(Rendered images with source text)
....
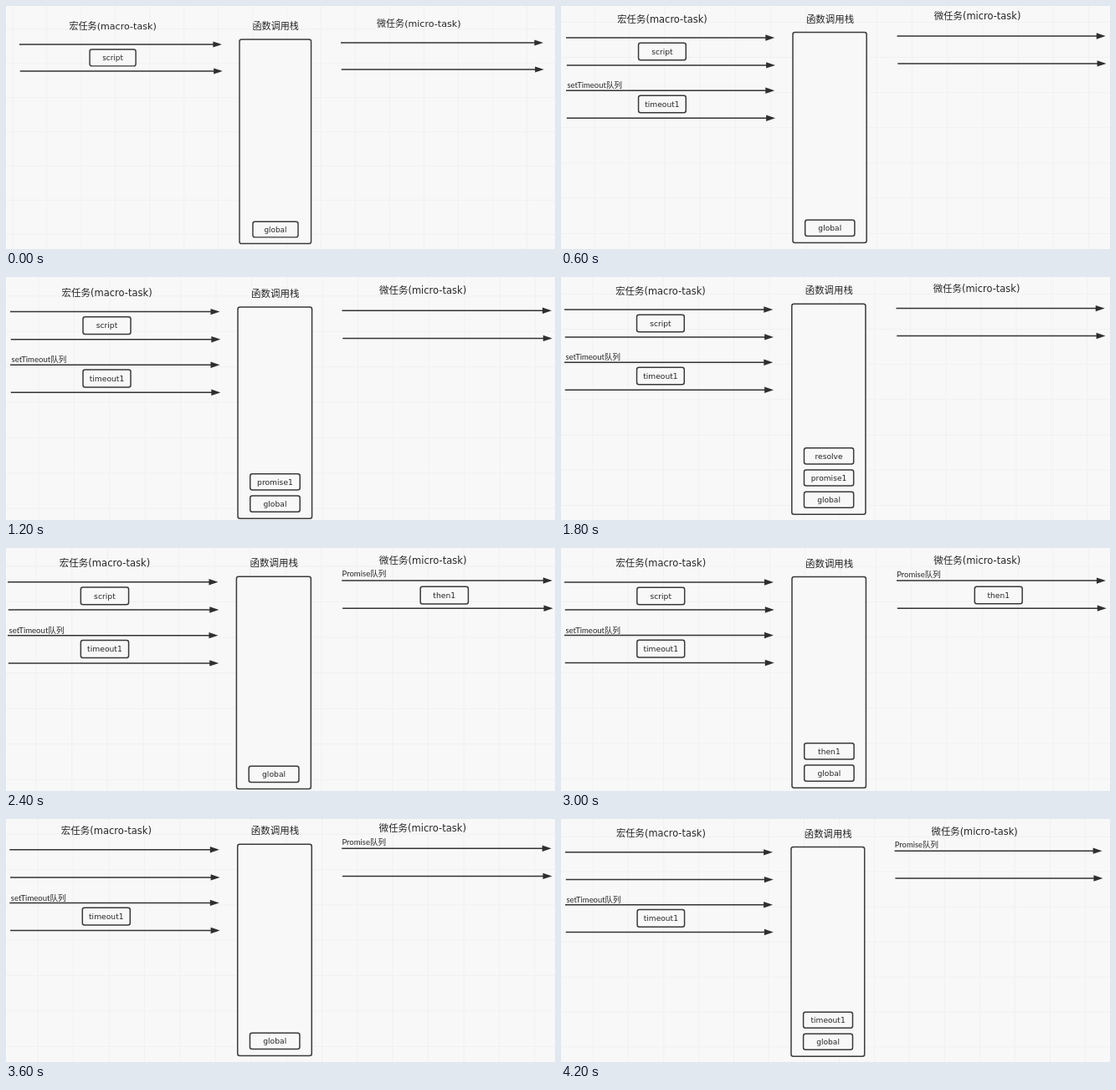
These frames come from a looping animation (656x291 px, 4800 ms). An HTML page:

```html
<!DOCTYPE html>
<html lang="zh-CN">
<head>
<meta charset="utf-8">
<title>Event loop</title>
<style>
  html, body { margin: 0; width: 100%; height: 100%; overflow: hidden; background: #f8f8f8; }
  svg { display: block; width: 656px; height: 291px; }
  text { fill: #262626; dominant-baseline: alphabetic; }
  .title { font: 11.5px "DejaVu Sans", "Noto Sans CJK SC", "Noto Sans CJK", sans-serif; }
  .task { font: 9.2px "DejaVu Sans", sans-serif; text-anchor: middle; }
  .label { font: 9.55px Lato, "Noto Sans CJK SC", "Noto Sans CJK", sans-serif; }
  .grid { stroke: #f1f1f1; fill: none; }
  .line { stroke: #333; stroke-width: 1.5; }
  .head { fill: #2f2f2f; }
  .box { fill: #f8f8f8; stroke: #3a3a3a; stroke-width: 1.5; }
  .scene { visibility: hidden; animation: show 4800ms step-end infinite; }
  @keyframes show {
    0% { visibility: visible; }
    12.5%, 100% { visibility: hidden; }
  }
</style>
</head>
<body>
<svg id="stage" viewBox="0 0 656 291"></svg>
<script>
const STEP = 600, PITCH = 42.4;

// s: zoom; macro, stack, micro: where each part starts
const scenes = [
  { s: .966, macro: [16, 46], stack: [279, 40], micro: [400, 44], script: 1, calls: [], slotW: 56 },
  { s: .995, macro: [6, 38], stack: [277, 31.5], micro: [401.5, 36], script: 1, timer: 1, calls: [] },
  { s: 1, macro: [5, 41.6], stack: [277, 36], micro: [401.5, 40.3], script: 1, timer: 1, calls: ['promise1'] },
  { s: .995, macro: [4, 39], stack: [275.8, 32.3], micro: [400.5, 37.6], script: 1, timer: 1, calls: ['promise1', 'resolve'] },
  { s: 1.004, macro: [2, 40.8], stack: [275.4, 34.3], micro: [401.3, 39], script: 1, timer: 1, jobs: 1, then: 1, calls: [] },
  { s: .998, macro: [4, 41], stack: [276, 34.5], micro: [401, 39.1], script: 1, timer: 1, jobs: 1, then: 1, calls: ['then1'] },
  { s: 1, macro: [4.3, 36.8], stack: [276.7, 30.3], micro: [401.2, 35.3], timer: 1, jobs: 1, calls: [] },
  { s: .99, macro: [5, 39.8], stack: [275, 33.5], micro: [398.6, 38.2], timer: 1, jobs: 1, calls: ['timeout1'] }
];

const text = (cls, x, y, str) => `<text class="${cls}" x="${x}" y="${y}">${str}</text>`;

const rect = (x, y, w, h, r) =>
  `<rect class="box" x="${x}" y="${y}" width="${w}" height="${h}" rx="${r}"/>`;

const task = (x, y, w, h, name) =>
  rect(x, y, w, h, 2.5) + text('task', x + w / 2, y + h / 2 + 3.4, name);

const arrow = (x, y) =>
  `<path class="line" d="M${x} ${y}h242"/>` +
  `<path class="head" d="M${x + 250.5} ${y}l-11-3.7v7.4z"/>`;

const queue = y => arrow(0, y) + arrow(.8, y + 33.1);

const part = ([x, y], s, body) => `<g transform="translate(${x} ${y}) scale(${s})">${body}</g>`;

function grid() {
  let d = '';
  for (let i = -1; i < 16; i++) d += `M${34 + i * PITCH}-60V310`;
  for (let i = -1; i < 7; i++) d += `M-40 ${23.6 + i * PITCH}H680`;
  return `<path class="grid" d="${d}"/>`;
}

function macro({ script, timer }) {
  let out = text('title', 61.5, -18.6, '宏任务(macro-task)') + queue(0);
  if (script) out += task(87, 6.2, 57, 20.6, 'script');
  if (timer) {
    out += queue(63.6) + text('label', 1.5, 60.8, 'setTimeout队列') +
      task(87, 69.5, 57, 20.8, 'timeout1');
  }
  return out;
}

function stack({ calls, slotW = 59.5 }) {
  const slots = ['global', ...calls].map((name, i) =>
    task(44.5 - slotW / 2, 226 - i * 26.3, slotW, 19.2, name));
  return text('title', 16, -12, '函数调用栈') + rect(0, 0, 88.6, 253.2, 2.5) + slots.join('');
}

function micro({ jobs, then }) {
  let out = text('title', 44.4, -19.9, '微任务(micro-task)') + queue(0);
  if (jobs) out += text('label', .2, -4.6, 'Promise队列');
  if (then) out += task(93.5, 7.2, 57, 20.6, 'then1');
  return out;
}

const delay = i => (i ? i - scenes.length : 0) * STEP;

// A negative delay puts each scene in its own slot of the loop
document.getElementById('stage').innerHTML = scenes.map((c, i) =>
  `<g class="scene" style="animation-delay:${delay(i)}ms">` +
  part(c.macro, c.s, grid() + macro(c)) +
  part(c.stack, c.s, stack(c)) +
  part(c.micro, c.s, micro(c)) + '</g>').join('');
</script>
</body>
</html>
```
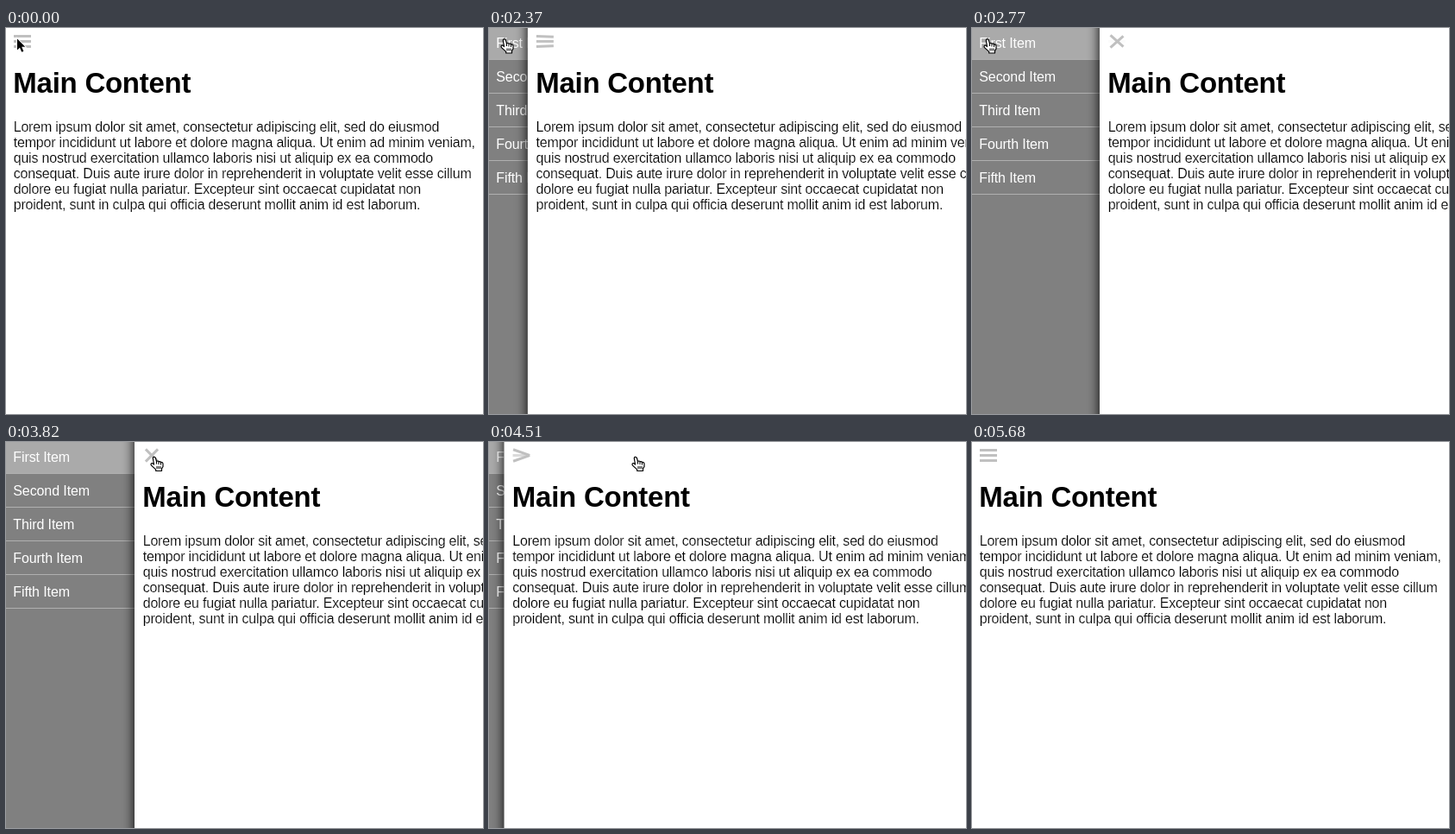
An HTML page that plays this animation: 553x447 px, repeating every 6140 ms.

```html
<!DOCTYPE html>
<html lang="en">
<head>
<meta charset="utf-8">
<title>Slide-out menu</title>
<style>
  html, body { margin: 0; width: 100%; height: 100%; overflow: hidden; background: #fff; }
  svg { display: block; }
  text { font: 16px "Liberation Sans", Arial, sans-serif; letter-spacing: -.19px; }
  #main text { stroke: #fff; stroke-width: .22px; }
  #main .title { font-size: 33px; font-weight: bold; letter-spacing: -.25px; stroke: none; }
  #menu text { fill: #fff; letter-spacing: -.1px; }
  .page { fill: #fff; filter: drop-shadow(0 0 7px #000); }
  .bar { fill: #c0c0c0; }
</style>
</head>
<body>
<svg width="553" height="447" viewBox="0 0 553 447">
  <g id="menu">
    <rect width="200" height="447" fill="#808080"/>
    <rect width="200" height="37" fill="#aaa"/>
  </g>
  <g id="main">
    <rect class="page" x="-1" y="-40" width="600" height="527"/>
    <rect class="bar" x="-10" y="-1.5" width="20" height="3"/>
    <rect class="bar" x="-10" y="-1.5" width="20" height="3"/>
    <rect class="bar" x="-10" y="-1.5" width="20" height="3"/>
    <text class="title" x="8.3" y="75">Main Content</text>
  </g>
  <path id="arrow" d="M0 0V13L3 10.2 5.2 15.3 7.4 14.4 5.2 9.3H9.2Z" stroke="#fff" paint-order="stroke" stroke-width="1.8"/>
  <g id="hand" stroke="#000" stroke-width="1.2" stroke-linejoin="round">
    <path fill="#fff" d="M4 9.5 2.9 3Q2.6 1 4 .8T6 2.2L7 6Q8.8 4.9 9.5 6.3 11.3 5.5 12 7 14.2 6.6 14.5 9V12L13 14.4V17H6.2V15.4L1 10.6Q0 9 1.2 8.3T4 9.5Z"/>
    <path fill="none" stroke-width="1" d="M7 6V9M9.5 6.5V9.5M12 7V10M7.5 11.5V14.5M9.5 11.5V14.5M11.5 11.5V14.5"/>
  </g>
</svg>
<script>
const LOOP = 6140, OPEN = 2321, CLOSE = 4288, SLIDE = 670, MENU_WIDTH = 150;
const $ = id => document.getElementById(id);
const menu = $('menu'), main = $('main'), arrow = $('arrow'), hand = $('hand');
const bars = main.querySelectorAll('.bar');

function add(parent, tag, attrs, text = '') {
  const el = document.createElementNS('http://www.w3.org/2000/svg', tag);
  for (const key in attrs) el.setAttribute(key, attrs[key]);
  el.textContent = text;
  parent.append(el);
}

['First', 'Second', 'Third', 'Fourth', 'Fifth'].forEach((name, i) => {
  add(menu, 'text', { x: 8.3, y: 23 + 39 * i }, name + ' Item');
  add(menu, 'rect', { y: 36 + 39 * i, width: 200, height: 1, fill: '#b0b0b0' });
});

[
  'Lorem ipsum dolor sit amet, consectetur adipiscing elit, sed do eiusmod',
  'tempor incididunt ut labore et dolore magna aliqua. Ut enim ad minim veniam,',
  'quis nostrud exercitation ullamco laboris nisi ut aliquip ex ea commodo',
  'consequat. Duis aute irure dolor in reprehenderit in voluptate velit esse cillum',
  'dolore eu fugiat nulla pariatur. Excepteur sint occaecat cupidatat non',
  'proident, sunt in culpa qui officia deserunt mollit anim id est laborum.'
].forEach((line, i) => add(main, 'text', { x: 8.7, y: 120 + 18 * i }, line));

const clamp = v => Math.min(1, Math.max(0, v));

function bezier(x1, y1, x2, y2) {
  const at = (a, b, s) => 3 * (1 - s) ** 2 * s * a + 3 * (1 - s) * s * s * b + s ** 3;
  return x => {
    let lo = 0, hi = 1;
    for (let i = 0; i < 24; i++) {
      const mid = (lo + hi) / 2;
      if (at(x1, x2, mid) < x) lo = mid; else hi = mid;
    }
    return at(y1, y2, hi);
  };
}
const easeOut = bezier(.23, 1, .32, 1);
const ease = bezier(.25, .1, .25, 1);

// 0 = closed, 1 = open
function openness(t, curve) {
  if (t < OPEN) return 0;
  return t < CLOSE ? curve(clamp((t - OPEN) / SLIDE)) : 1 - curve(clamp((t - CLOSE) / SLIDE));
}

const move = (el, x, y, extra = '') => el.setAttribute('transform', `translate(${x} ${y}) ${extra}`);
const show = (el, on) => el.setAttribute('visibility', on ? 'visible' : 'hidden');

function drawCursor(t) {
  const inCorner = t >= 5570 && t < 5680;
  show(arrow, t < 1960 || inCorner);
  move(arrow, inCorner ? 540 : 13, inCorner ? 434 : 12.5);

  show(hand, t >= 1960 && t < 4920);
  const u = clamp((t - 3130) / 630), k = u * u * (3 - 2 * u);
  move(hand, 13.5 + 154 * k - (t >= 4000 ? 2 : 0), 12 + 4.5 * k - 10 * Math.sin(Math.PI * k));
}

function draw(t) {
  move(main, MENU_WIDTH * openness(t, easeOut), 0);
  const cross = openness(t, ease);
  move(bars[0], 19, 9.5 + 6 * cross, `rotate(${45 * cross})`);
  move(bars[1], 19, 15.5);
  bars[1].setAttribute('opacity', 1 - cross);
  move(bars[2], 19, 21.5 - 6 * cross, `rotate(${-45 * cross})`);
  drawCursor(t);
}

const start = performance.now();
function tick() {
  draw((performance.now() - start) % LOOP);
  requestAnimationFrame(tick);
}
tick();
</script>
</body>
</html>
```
....
EXERCISE AIM
Look through the entries and give the number of lines containing the word "rect". Add nothing else.

RESULT
11